Plain-text document sources:
────────────────────

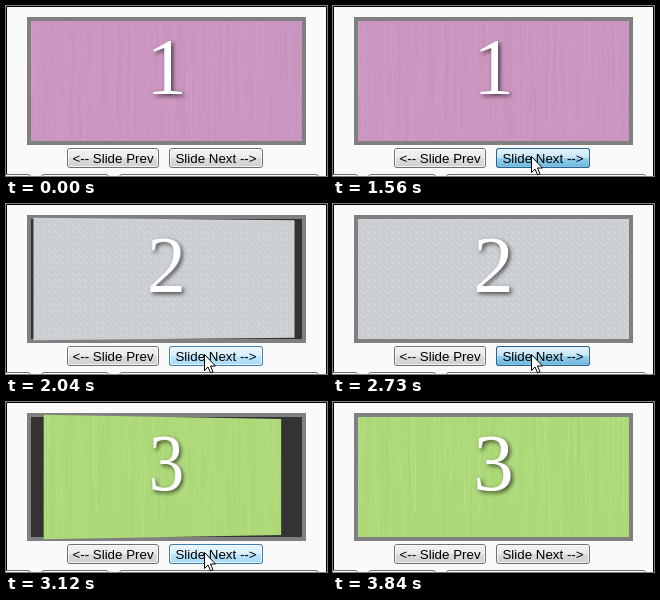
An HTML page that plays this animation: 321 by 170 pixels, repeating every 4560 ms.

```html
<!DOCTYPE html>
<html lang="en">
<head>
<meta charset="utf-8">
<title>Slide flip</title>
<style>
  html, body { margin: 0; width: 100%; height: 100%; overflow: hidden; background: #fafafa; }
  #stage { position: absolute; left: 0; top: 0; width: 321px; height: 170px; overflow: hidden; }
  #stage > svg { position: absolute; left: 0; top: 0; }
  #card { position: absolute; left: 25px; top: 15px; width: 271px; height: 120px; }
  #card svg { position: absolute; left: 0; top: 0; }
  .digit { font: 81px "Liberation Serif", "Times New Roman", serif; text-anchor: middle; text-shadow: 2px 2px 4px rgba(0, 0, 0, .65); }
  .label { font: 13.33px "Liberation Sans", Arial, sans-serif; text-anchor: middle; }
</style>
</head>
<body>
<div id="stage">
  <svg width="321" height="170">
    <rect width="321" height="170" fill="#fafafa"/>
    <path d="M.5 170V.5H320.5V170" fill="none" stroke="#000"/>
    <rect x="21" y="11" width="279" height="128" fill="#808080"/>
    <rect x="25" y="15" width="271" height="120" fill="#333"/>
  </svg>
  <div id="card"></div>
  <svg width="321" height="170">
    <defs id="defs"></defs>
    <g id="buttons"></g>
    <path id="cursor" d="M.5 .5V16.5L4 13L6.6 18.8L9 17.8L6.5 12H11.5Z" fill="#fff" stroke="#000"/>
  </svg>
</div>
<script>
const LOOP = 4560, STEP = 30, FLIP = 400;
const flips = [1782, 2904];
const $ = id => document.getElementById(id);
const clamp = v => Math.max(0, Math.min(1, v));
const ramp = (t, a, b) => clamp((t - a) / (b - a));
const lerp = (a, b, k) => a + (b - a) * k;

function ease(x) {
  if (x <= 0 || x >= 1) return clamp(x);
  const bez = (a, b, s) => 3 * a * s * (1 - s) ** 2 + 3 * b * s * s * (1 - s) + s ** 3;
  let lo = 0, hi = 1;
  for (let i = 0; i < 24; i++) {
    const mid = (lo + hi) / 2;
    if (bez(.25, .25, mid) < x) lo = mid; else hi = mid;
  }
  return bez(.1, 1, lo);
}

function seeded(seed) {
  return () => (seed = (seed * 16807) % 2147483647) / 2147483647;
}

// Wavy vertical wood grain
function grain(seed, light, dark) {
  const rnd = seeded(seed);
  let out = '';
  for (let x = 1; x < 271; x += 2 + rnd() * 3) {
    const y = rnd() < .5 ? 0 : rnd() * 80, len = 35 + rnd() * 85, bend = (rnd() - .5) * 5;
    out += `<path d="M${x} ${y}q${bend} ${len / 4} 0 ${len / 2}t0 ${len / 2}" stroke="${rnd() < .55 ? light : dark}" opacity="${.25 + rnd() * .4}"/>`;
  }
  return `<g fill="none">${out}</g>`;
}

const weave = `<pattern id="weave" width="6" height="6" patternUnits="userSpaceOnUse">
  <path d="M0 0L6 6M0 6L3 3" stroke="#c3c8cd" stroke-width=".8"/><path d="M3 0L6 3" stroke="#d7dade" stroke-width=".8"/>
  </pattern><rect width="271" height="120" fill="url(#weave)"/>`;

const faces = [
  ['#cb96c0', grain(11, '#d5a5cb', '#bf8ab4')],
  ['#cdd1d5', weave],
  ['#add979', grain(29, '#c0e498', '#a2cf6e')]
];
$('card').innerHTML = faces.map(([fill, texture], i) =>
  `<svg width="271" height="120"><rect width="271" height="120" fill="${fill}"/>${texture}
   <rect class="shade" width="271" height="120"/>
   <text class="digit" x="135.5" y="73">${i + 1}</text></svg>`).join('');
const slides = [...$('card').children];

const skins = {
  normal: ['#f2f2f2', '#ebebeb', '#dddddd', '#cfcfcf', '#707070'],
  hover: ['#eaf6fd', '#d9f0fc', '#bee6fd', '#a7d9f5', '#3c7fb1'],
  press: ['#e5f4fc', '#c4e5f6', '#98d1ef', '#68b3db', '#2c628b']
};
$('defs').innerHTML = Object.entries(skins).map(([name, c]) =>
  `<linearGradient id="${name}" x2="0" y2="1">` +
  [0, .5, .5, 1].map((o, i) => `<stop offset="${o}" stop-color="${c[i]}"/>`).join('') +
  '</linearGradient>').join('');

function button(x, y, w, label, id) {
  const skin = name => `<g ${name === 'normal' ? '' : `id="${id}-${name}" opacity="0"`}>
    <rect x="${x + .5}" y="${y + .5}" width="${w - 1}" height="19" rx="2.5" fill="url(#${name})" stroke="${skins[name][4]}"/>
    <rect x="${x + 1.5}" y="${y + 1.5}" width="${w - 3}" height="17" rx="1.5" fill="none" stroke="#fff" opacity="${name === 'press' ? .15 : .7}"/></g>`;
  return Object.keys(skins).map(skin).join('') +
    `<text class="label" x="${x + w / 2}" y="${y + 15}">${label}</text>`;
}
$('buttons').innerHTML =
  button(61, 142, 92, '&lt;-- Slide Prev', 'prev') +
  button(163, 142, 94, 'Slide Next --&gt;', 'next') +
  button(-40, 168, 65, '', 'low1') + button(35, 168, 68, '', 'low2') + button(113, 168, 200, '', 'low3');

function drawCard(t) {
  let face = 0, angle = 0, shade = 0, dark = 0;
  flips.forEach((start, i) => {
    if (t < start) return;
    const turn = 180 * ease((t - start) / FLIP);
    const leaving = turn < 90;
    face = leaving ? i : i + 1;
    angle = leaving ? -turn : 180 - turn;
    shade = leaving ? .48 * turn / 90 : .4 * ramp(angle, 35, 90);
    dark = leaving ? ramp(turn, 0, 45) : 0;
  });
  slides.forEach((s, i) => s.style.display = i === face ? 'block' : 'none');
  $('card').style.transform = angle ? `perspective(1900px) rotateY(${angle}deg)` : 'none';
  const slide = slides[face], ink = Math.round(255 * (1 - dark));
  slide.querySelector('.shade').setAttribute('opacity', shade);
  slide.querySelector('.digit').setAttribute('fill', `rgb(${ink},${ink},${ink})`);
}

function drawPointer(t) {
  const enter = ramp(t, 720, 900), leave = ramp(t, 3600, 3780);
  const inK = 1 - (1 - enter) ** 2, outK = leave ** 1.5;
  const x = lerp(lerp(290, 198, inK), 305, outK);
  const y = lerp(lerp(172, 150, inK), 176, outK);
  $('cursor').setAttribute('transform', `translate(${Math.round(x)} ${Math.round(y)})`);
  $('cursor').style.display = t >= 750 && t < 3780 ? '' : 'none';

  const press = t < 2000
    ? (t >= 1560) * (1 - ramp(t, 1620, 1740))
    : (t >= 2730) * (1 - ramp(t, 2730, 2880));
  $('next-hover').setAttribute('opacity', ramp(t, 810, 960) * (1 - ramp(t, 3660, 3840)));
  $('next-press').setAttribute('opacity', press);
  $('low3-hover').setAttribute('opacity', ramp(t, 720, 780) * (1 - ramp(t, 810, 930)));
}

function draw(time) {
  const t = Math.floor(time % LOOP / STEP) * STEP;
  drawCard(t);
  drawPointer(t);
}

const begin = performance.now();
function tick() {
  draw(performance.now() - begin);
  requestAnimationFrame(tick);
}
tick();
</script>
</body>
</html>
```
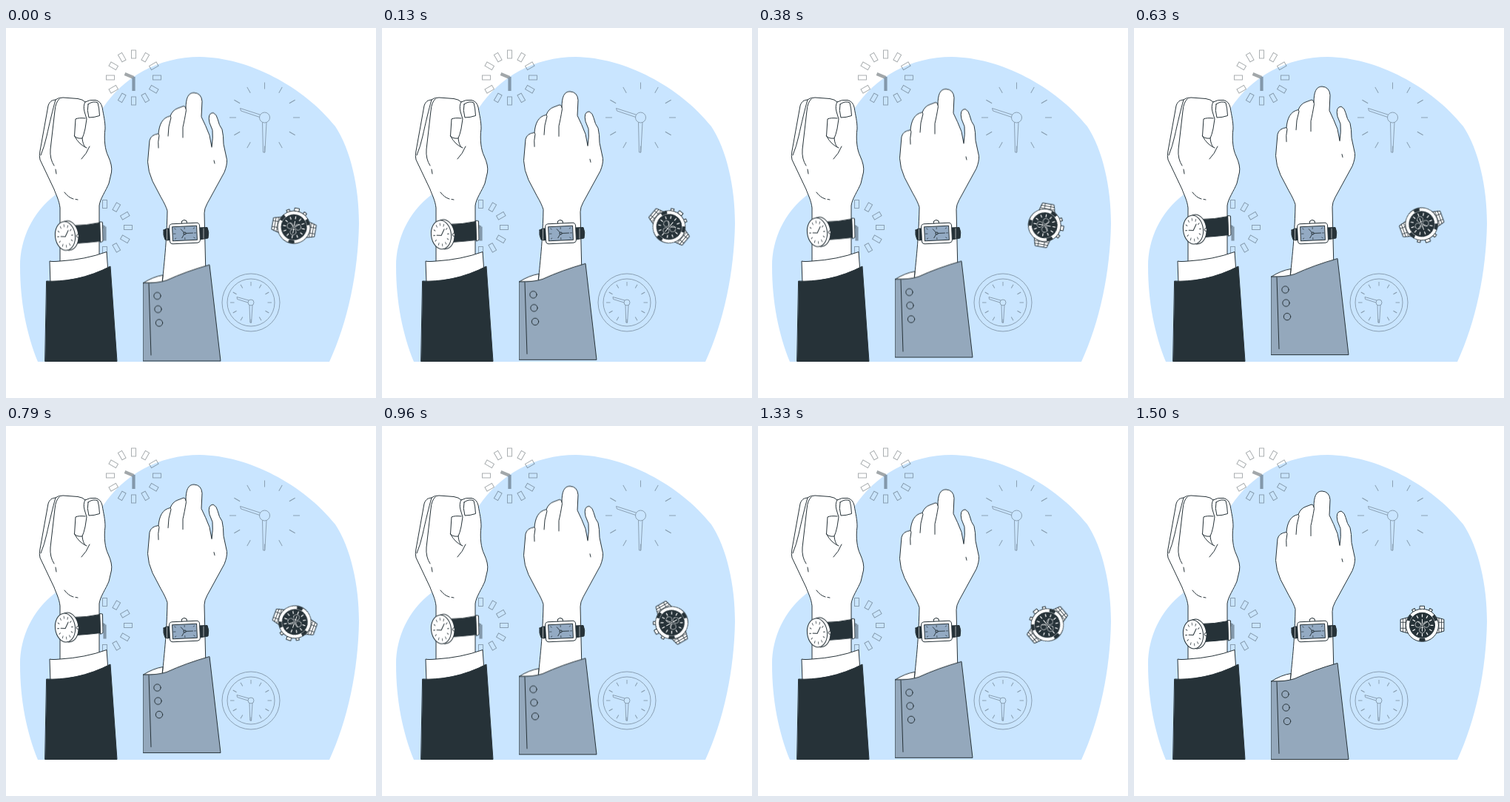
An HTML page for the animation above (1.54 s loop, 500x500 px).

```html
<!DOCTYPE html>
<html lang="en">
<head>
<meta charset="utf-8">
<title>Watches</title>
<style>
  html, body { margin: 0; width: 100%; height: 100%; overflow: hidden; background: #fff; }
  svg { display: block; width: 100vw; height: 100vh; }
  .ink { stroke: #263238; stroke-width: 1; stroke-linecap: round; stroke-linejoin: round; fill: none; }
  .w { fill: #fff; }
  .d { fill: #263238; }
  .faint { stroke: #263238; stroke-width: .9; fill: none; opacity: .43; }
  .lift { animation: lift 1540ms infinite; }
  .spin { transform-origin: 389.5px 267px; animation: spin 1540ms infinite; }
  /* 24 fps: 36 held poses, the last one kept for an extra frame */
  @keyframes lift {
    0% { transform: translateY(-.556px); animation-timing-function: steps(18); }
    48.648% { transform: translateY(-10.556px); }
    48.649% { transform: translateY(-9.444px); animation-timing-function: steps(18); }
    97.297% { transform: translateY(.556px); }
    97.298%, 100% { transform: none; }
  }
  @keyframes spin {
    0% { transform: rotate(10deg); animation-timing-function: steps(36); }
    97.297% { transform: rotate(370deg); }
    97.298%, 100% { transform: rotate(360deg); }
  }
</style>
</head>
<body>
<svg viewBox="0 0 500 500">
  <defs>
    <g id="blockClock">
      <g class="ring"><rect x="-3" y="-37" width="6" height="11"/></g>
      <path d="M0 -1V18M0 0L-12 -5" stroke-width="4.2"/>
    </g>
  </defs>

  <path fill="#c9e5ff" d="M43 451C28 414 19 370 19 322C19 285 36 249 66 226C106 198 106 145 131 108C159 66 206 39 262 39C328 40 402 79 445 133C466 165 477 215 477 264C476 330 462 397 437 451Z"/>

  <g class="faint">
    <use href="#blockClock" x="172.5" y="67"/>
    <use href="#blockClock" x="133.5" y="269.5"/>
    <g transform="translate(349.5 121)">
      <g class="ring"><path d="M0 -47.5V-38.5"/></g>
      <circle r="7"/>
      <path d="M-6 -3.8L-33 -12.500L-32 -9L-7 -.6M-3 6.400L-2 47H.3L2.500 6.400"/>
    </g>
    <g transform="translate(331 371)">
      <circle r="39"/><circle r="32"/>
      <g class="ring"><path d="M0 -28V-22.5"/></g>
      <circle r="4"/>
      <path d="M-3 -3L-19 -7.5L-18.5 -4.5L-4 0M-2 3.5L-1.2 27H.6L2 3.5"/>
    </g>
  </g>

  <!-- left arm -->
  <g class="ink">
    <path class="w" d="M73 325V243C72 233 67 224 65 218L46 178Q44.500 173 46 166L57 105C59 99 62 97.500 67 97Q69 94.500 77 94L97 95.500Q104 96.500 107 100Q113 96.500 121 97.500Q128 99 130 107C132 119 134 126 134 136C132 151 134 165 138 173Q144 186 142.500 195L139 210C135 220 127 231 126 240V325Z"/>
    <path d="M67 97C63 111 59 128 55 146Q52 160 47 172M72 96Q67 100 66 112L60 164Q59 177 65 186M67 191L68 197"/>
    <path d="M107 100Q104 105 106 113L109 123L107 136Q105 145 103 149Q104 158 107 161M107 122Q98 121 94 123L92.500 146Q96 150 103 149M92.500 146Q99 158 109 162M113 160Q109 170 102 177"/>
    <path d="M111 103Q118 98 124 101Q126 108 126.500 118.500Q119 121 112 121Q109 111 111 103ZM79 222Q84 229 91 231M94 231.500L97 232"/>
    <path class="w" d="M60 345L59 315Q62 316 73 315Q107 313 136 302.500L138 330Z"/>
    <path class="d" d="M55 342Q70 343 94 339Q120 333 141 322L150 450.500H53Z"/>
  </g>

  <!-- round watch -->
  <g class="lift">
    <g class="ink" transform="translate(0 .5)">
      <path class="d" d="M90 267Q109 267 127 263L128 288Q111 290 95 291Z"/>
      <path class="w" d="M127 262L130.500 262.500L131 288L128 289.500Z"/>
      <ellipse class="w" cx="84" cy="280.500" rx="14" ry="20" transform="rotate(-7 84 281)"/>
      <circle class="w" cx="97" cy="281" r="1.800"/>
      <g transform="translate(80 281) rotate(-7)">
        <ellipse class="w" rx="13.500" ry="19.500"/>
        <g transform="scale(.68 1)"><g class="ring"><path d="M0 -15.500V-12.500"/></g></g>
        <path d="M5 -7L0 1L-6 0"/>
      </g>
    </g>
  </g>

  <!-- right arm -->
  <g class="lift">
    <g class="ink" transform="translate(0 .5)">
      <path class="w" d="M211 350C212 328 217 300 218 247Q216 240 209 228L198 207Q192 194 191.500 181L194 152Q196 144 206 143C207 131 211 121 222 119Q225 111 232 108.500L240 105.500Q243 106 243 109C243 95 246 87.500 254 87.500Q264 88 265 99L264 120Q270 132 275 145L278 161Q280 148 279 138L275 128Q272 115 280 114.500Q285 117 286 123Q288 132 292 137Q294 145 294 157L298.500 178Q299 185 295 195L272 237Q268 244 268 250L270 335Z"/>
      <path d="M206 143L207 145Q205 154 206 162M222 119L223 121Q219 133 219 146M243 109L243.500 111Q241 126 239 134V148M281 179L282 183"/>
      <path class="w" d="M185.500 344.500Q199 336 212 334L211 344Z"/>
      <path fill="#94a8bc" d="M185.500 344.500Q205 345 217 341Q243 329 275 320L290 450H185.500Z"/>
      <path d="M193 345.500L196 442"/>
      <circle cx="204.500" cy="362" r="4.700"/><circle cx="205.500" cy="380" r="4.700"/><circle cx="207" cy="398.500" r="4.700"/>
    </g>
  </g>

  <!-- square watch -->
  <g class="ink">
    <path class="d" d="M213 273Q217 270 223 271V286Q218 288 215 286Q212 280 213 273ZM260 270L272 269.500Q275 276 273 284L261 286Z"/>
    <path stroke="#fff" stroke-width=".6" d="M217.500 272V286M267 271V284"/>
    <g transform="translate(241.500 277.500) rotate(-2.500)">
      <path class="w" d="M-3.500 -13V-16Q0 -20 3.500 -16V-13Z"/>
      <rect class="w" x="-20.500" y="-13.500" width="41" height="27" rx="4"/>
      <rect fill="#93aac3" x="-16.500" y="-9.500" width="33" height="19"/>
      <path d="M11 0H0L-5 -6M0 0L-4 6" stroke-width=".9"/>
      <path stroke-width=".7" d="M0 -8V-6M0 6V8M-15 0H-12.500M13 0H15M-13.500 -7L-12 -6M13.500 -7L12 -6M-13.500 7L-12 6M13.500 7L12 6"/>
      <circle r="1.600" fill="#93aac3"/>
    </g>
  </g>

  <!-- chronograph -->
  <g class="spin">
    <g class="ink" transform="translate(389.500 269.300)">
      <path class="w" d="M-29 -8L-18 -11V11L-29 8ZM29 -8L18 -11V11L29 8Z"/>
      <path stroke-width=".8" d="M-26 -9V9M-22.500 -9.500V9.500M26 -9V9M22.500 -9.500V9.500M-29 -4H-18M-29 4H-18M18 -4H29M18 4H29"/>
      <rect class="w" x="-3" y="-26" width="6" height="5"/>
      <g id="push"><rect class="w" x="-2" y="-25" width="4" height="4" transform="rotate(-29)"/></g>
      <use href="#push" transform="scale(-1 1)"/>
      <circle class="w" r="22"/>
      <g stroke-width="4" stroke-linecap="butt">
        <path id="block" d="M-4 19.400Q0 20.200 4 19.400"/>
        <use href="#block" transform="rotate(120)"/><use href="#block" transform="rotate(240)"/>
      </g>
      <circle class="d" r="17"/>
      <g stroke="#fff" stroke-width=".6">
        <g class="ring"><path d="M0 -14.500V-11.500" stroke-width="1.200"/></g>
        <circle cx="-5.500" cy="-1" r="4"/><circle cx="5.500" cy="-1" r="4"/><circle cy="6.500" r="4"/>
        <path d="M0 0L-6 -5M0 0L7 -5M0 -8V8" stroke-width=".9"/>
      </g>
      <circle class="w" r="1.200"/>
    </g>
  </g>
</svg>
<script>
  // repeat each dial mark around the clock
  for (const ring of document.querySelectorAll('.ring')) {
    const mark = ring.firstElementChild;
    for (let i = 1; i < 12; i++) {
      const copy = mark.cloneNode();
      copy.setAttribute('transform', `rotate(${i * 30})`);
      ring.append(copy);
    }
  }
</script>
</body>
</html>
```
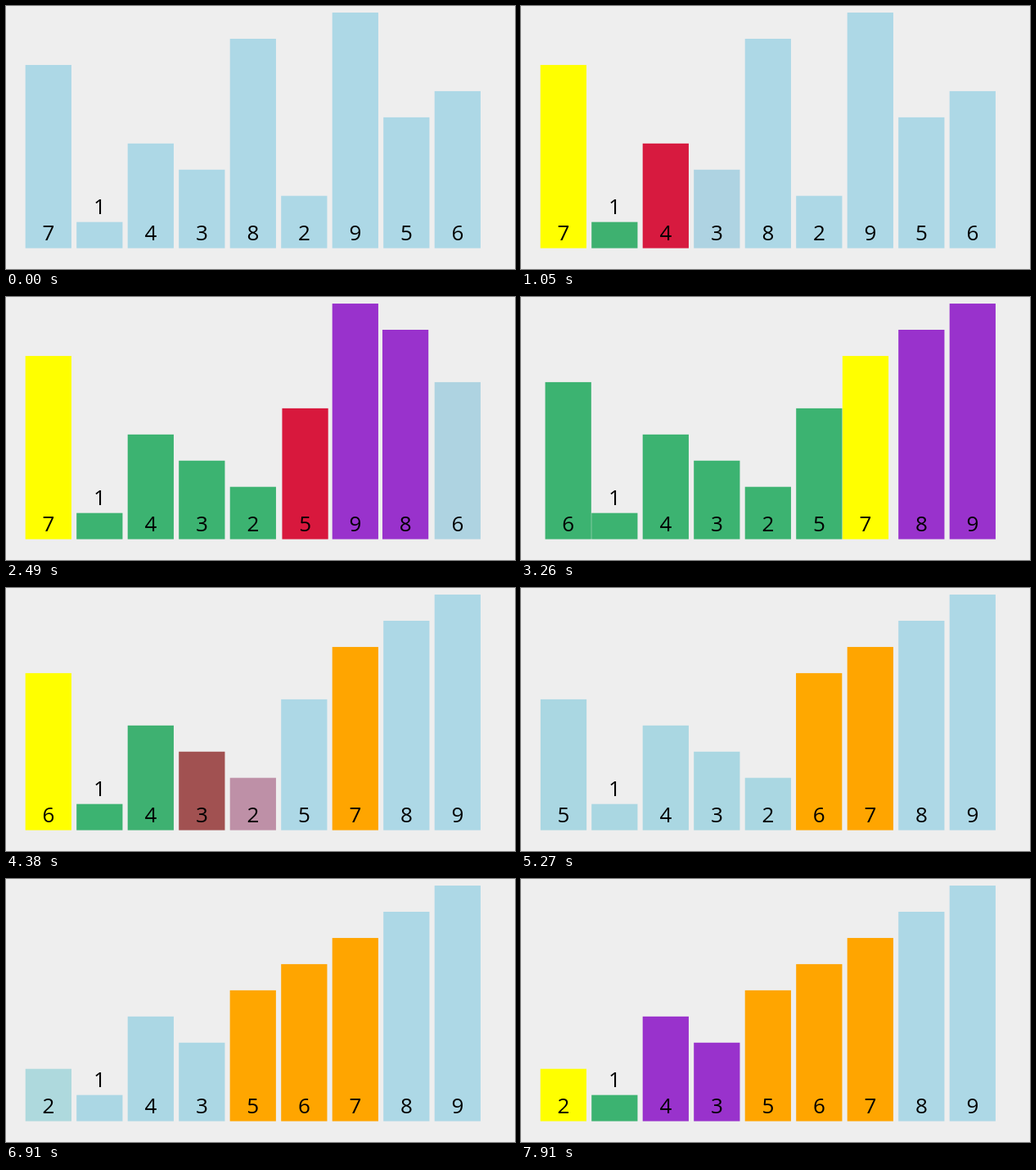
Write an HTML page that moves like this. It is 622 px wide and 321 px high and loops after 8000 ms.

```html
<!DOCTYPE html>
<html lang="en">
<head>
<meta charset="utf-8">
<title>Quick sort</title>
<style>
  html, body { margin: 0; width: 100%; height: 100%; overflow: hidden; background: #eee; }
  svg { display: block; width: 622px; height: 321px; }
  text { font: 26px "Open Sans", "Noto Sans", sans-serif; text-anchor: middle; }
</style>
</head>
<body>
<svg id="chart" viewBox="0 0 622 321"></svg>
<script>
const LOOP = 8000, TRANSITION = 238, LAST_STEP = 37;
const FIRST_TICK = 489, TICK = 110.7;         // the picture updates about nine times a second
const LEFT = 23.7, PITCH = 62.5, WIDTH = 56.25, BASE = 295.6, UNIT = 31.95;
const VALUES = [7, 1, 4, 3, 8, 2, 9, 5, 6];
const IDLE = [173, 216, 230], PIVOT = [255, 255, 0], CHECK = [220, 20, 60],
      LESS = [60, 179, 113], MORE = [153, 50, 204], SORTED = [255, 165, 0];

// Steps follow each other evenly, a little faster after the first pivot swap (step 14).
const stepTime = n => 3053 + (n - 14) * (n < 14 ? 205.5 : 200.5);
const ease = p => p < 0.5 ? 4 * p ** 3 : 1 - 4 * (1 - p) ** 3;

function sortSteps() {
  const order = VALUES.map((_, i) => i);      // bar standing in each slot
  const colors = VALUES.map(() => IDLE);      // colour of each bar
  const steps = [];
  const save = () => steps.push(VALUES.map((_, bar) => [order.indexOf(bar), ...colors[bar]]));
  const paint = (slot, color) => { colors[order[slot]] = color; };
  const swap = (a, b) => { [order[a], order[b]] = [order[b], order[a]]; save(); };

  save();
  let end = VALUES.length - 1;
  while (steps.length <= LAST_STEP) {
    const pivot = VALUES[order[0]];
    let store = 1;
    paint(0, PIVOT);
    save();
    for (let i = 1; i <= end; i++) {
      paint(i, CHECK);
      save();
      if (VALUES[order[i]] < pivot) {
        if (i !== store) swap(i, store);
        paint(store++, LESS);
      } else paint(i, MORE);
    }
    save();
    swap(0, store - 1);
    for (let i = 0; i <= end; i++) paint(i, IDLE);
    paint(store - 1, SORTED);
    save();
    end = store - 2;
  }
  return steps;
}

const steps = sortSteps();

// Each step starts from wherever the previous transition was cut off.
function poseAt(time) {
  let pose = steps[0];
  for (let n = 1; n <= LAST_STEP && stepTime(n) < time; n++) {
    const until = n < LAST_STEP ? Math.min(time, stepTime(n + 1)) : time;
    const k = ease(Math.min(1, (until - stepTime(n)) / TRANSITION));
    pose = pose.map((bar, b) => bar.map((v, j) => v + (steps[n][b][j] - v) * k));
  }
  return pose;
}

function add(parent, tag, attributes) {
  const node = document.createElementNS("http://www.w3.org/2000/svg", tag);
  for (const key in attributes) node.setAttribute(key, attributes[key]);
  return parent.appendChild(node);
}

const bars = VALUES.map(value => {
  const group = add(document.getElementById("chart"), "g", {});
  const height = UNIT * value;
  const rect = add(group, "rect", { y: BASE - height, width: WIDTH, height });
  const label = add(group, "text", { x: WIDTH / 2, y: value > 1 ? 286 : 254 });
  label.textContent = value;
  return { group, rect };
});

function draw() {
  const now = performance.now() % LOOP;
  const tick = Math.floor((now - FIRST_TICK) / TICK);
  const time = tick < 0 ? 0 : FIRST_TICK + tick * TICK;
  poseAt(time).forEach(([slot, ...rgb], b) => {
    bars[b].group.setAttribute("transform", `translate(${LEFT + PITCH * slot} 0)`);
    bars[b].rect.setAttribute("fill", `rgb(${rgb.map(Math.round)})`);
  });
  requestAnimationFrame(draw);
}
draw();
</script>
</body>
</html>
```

────────────────────

For every line in the data above that has the string "none", return that line.

→ **RESULT OF THIS TASK**
    <path d="M.5 170V.5H320.5V170" fill="none" stroke="#000"/>
  return `<g fill="none">${out}</g>`;
    <rect x="${x + 1.5}" y="${y + 1.5}" width="${w - 3}" height="17" rx="1.5" fill="none" stroke="#fff" opacity="${name === 'press' ? .15 : .7}"/></g>`;
  slides.forEach((s, i) => s.style.display = i === face ? 'block' : 'none');
  $('card').style.transform = angle ? `perspective(1900px) rotateY(${angle}deg)` : 'none';
  $('cursor').style.display = t >= 750 && t < 3780 ? '' : 'none';
  .ink { stroke: #263238; stroke-width: 1; stroke-linecap: round; stroke-linejoin: round; fill: none; }
  .faint { stroke: #263238; stroke-width: .9; fill: none; opacity: .43; }
    97.298%, 100% { transform: none; }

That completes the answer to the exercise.